Who owns a nonprofit?
A major misconception about nonprofit organizations concerns ownership of a nonprofit. No one person or group of people can own a nonprofit organization.
Ownership is the major difference between a for-profit business and a nonprofit organization. For-profit businesses can be privately owned and can distribute earnings to employees or shareholders. But nonprofit organizations do not have private owners and they do not issue stock or pay dividends. And while nonprofit organizations can earn a surplus, that income must be reinvested in the nonprofit organization — possibly to benefit or expand programs according to the charitable mission. But that income cannot be distributed to persons.
If there is no owner, who manages and controls a nonprofit?
Once incorporated, the newly created nonprofit organization is a separate legal entity from its incorporators, directors, officers, and employees. The nonprofit corporation owns assets of the business and is entitled to receive the revenue from its operation.
Many nonprofits are managed by boards; others may be managed by voting members. When a nonprofit first begins operating, the board members, along with the founder(s), may perform many of the tasks of the organization. As the nonprofit grows, the board may begin hiring staff members to develop and lead programs as the board and/or voting members continue to oversee the organization.
But none of these individuals or groups have any ownership rights in the organization. And while they don’t own the nonprofit, they do have significant legal and ethical duties that cannot be delegated to others. Learn more about directors’ duties.
What about the founder? Doesn’t the founder of a nonprofit own it?
No. The founder does not own the nonprofit.
Certainly, starting a nonprofit organization takes considerable time, effort, and money. And the founder may feel closer to the mission and the programs than anyone else. But that founder does not have any ownership rights in the nonprofit.
Often times the founder will serve on the initial board of directors, which manages the nonprofit. The board safeguards the public’s interest to ensure that the organization operates in accordance with its mission and the purpose for which it was granted tax-exempt status and protects the assets of the nonprofit.
As a member of the board of directors, a founder has the same responsibilities as other board members. While a founder may feel closer to the organization that she helped to form, a founder has no ownership rights regarding the nonprofit corporation.
To whom is the the nonprofit accountable?
The organization is accountable to many constituencies.
- The General Public. Nonprofits are created to provide a charitable purpose to the public good, whether as charities, educational programs, churches or religious groups, or scientific or artistic organizations.

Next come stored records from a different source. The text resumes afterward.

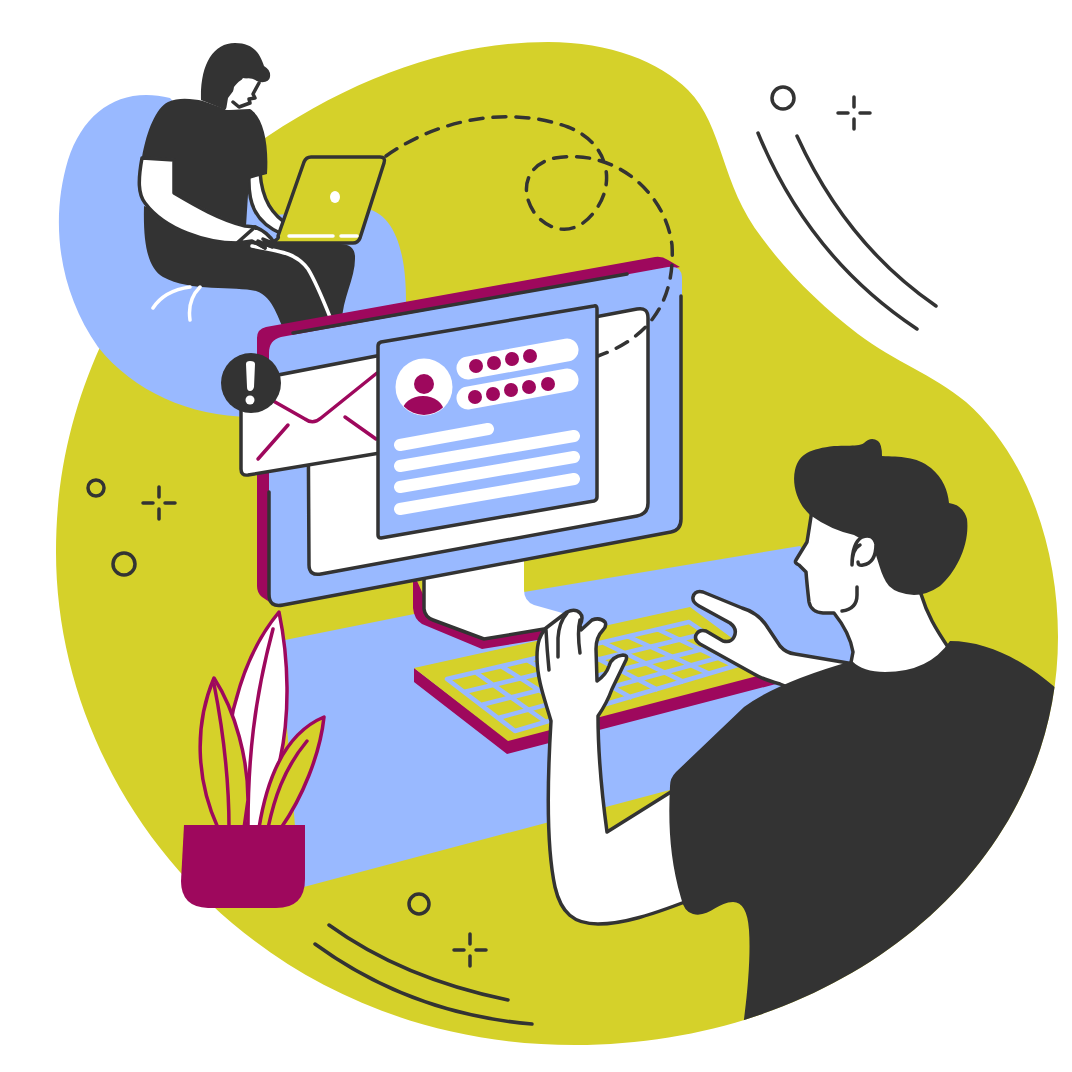
<!DOCTYPE html>
<html lang="en">
<head>
<meta charset="utf-8">
<title>Phishing attack illustration</title>
<style>
:root{--lime:#d5d12a;--blue:#99b9ff;--ink:#333333;--plum:#9e085d;--paper:#ffffff}
html,body{margin:0;background:var(--paper);overflow:hidden}
svg{display:block;width:1072px;height:1072px}
.lime{fill:var(--lime)}
.blue{fill:var(--blue)}
.ink{fill:var(--ink)}
.plum{fill:var(--plum)}
.paper{fill:var(--paper)}
.line{stroke:var(--ink);stroke-width:3.5;stroke-linecap:round;stroke-linejoin:round}
.open{fill:none}
.plum-line{stroke:var(--plum);stroke-width:3.5;stroke-linecap:round;stroke-linejoin:round}
.white-line{fill:none;stroke:var(--paper);stroke-width:3.5;stroke-linecap:round}
.text-bar{fill:none;stroke:var(--paper);stroke-width:12;stroke-linecap:round}
.field{fill:none;stroke:var(--paper);stroke-width:23;stroke-linecap:round}
.keys{fill:none;stroke:var(--blue);stroke-width:4.5;stroke-linejoin:round}
.dashes{stroke-dasharray:13 10}
</style>
</head>
<body>
<svg viewBox="0 0 1072 1072" role="img" aria-label="A hooded hacker with a laptop sits on a monitor showing a phishing message while a man types at the desk">
<defs>
<path id="backdrop-shape" d="M548 42C610 42 660 62 688 90C724 126 720 184 762 238C789 275 822 306 858 334C895 362 932 374 966 402C1026 455 1058 545 1058 637C1058 870 840 1045 575 1045C262 1045 56 800 56 552C56 475 72 410 100 347C142 262 198 184 268 136C360 75 455 42 548 42Z"/>
<clipPath id="backdrop-clip"><use href="#backdrop-shape"/></clipPath>
<path id="sparkle" class="line open" d="M0-16V-6M0 6V16M-16 0H-6M6 0H16"/>
</defs>

<g id="backdrop">
<use href="#backdrop-shape" class="lime"/>
<path class="blue" d="M170 98C122 86 84 110 68 160C50 220 58 290 98 347C134 392 190 416 250 417L406 340V300C406 250 394 211 362 208L275 215Z"/>
</g>

<g id="decorations">
<g class="line open">
<circle cx="783" cy="98" r="11"/>
<circle cx="96" cy="488" r="8"/>
<circle cx="124" cy="564" r="11"/>
<circle cx="419" cy="904" r="10"/>
<path d="M758 133C790 211 840 278 917 329M797 136C828 204 872 262 936 306"/>
<path d="M329 925C380 962 440 986 508 1000M315 944C378 990 448 1017 532 1024"/>
</g>
<use href="#sparkle" x="854" y="113"/>
<use href="#sparkle" x="159" y="503"/>
<use href="#sparkle" x="470" y="950"/>
</g>

<polygon id="desk" class="blue" points="280,641 524,592 800,546 870,650 700,782 300,888"/>

<g id="hacker">
<path class="ink" d="M144 206C143 245 148 268 163 277C190 292 235 286 256 291C274 297 278 320 286 334L342 322C342 298 356 278 355 256Q354 243 338 244L240 240Z"/>
<path class="white-line" d="M252 246C285 252 297 254 308 269Q316 282 330 317M153 308C162 294 176 289 190 287M190 320C188 306 192 295 200 287"/>
<path class="paper line" d="M249 176C248 202 254 222 282 234L290 226C272 215 262 200 260 172Z"/>
<path class="ink" d="M142 157C147 130 156 108 168 102C179 97 193 99 203 101L228 110L250 109C263 117 269 142 267 174L249 179L246 226C225 220 200 207 174 193V159Z"/>
<path class="paper line" d="M142 158C138 180 138 194 145 203C165 230 207 243 237 243L252 240L265 248L262 238L273 246L268 236L255 227L245 226C220 220 196 206 174 193V160Z"/>
<path class="ink" d="M201 100C200 65 213 43 235 43C254 43 260 54 264 66Q271 70 270 77Q269 83 260 82L243 78L228 98L226 110Z"/>
<path class="paper" d="M234 87C240 78 250 75 258 82L254 98L249 97L242 105L231 103Z"/>
<path class="line open" d="M259 83L253 94L255 98L249 99L250 103L239 107L233 102"/>
<path class="paper" d="M225 110L230 104L238 109Z"/>
<path class="lime line" d="M278 236L304 162Q306 157 311 157H380Q386 157 384 163L360 238Q358 243 353 243H270Q280 239 278 236Z"/>
<path class="white-line" d="M289 236H333M341 236H357"/>
<ellipse class="paper" cx="335" cy="197" rx="5" ry="6"/>
<path class="paper line" d="M237 243L255 227Q268 232 275 244L263 239L272 247L258 241L265 248L252 241Z"/>
</g>

<g id="monitor">
<path class="plum" d="M413 572V608Q414 619 422 624L482 649L550 638L570 618L430 610Z"/>
<path class="paper" d="M424 570V609Q425 617 433 620L484 639L566 625L566 614L534 605Q524 601 524 590V555Z"/>
<path class="line open" d="M424 578V609Q425 617 433 620L484 639L550 628"/>
<path class="plum" d="M257 338Q257 329 266 327L655 257Q662 256 668 260L680 267L300 350L274 605L262 597Q257 593 257 586Z"/>
<path class="blue" d="M269 353Q269 340 281 337L668 267Q681 265 682 277V519Q682 530 671 533L283 605Q269 608 269 594Z"/>
<path class="line open" d="M293 333L627 274M681 296V519Q681 530 671 532L283 605Q269 608 269 594V492"/>
<path class="paper line" d="M308 383Q308 371 320 369L637 309Q648 307 648 318V503Q648 514 637 516L321 574Q309 576 309 565Z"/>
</g>

<path id="attack-path" class="line open dashes" d="M386 156C440 118 510 106 568 127C607 142 616 180 597 208C580 234 555 236 536 215C518 191 526 164 555 158C612 148 665 190 672 245C675 295 655 336 598 356"/>

<g id="envelope">
<path class="paper line" d="M241 388Q241 382 247 381L392 353V451L248 475Q241 476 241 469Z"/>
<path class="plum-line open" d="M268 398L305 419Q313 425 321 418L377 373M258 459L288 425M345 417L376 439"/>
<g id="alert">
<circle class="ink" cx="251" cy="383" r="30"/>
<path class="paper" d="M246 364Q246 361 250 361Q255 361 255 364L254 387Q253 391 250 391Q247 391 247 387Z"/>
<circle class="paper" cx="250" cy="400" r="4.5"/>
</g>
</g>

<g id="login-document">
<path class="blue line" d="M378 346Q378 343 381 342L594 306Q597 305 597 309V497Q597 500 594 501L381 538Q378 538 378 535Z"/>
<g id="avatar">
<clipPath id="avatar-clip"><circle cx="424" cy="387" r="28"/></clipPath>
<circle class="paper" cx="424" cy="387" r="28.5"/>
<circle class="plum" cx="424" cy="384" r="10"/>
<ellipse class="plum" cx="423" cy="412" rx="21" ry="16" clip-path="url(#avatar-clip)"/>
</g>
<path class="field" d="M468 368L567 350M468 398L567 380"/>
<g class="plum">
<circle cx="476" cy="366" r="7"/><circle cx="494" cy="363" r="7"/><circle cx="512" cy="359" r="7"/><circle cx="530" cy="356" r="7"/>
<circle cx="475" cy="397" r="7"/><circle cx="493" cy="394" r="7"/><circle cx="511" cy="390" r="7"/><circle cx="529" cy="387" r="7"/><circle cx="548" cy="384" r="7"/>
</g>
<path class="text-bar" d="M400 445L488 429M400 466L574 436M400 487L574 457M400 509L574 479"/>
</g>

<g id="keyboard">
<path class="plum" d="M414 668L508 740L776 669V684L507 754L414 682Z"/>
<polygon class="lime" points="414,668 690,607 776,671 508,741"/>
<path class="keys" d="M447 679L689 622L748 662L515 731ZM464 692L707 633M481 705L723 644M498 718L736 653M475 672L546 722M501 666L575 713M527 660L605 705M552 654L632 698M577 648L658 690M602 642L684 682M627 636L710 674M657 629L735 666"/>
</g>

<g id="user">
<path id="right-hand" class="paper line" d="M854 664L795 654Q786 653 780 646L768 628Q759 613 742 608L703 592Q695 590 693 597Q692 602 699 606L730 623Q738 629 734 637Q731 643 723 641L706 631Q699 629 696 635Q694 640 700 644L754 674Q762 679 780 684L820 700Z"/>
<path id="left-arm" class="paper line" d="M551 721C546 703 537 681 537 657C537 642 540 635 546 628L567 612Q575 608 580 613Q584 617 580 625L581 630L592 620Q600 617 605 622Q607 626 603 630Q596 637 596 649L597 681Q606 675 609 666Q612 656 623 655Q628 655 626 660L612 689Q607 703 598 716C598 755 602 795 607 832L690 780L700 896C650 916 622 924 598 924C574 924 561 913 555 887C546 845 548 770 551 721Z"/>
<path class="line open" d="M567 613Q559 622 558 638V657M580 620Q577 632 580 653M546 630Q547 650 549 670"/>
<path id="face" class="paper line" d="M812 510Q809 530 807 542L796 560Q794 563 799 565L806 572Q807 585 809 602Q811 612 823 613L834 613C846 628 851 640 853 652L848 678L890 700L950 650C935 628 927 614 921 594L890 540L860 500Z"/>
<path id="hair" class="ink" d="M810 515C796 502 792 483 795 470C799 453 811 449 834 446C849 445 858 447 864 443Q871 436 878 441Q882 444 882 456C900 457 916 456 931 468C943 478 948 491 949 503Q963 505 967 519C970 545 956 572 940 586Q927 595 914 595Q897 594 889 586C880 575 879 560 872 545L854 535Q831 530 810 515Z"/>
<path id="ear" class="paper" d="M851 566L856 544Q863 534 872 538Q878 543 874 554Q869 563 861 564L856 584Z"/>
<path class="line open" d="M852 565Q852 543 862 537Q873 533 876 544Q876 563 863 565Q858 566 858 562M860 545Q852 549 852 565M857 587V595Q857 609 842 611"/>
<g clip-path="url(#backdrop-clip)">
<path id="shirt" class="ink" d="M852 661Q863 672 885 672Q929 672 950 641C990 641 1030 664 1060 692V1060H738C747 1005 751 960 749 930Q747 902 733 902C718 902 708 918 693 914Q684 912 681 898C670 860 668 825 670 786Q670 778 676 772L744 707Q778 682 852 661Z"/>
</g>
</g>

<g id="plant">
<g class="plum-line">
<path class="paper" d="M248 830C228 785 226 730 236 700C245 665 260 635 279 612C289 660 290 715 280 760L266 830Z"/>
<path class="open" d="M273 629C254 700 248 760 248 826"/>
<path class="lime" d="M218 828C196 780 194 725 214 678C236 712 248 760 248 800L244 828Z"/>
<path class="open" d="M214 684C224 735 229 785 229 828"/>
<path class="lime" d="M259 828C268 772 288 732 324 717C320 755 302 798 281 828Z"/>
<path class="open" d="M307 741C283 770 274 800 268 828"/>
</g>
<path id="pot" class="plum" d="M184 825H305V879Q305 908 276 908H208Q181 907 181 881Z"/>
</g>
</svg>
</body>
</html>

- State Agencies. Nonprofits must also comply with certain regulations in the states in which they operate. These may also require public disclosure of specific documents or the filing of certain reports.
- The IRS. Certain tax-exempt entities follow rules set by the IRS to keep their tax-exempt status.
Can a nonprofit be sold?
No. A nonprofit cannot be sold to another individual or organization. Additionally, the assets acquired by a nonprofit were acquired with the understanding that they will be used to further the mission of that organization. If a nonprofit decides to cease operations, the organization must settle all debts and distribute all of the nonprofit’s remaining assets to another nonprofit corporation before it can be dissolved.
It should be noted that some states do allow nonprofit corporations to issue stock and own stocks. This is not common and it is not discussed above. Contact us for state-specific inquiries.
Cullinane Law Group: Can the Executive Director Serve on the Board?
Cullinane Law Group: What are the Duties of Nonprofit Directors?
Cullinane Law Group: Nonprofit Corporation Vs. 501(c)(3) Organization
The Cullinane Law Group works exclusively with the nonprofit tax-exempt sector: new nonprofits, foundations, religious groups, and social entrepreneurs throughout the United States who seek to create positive change.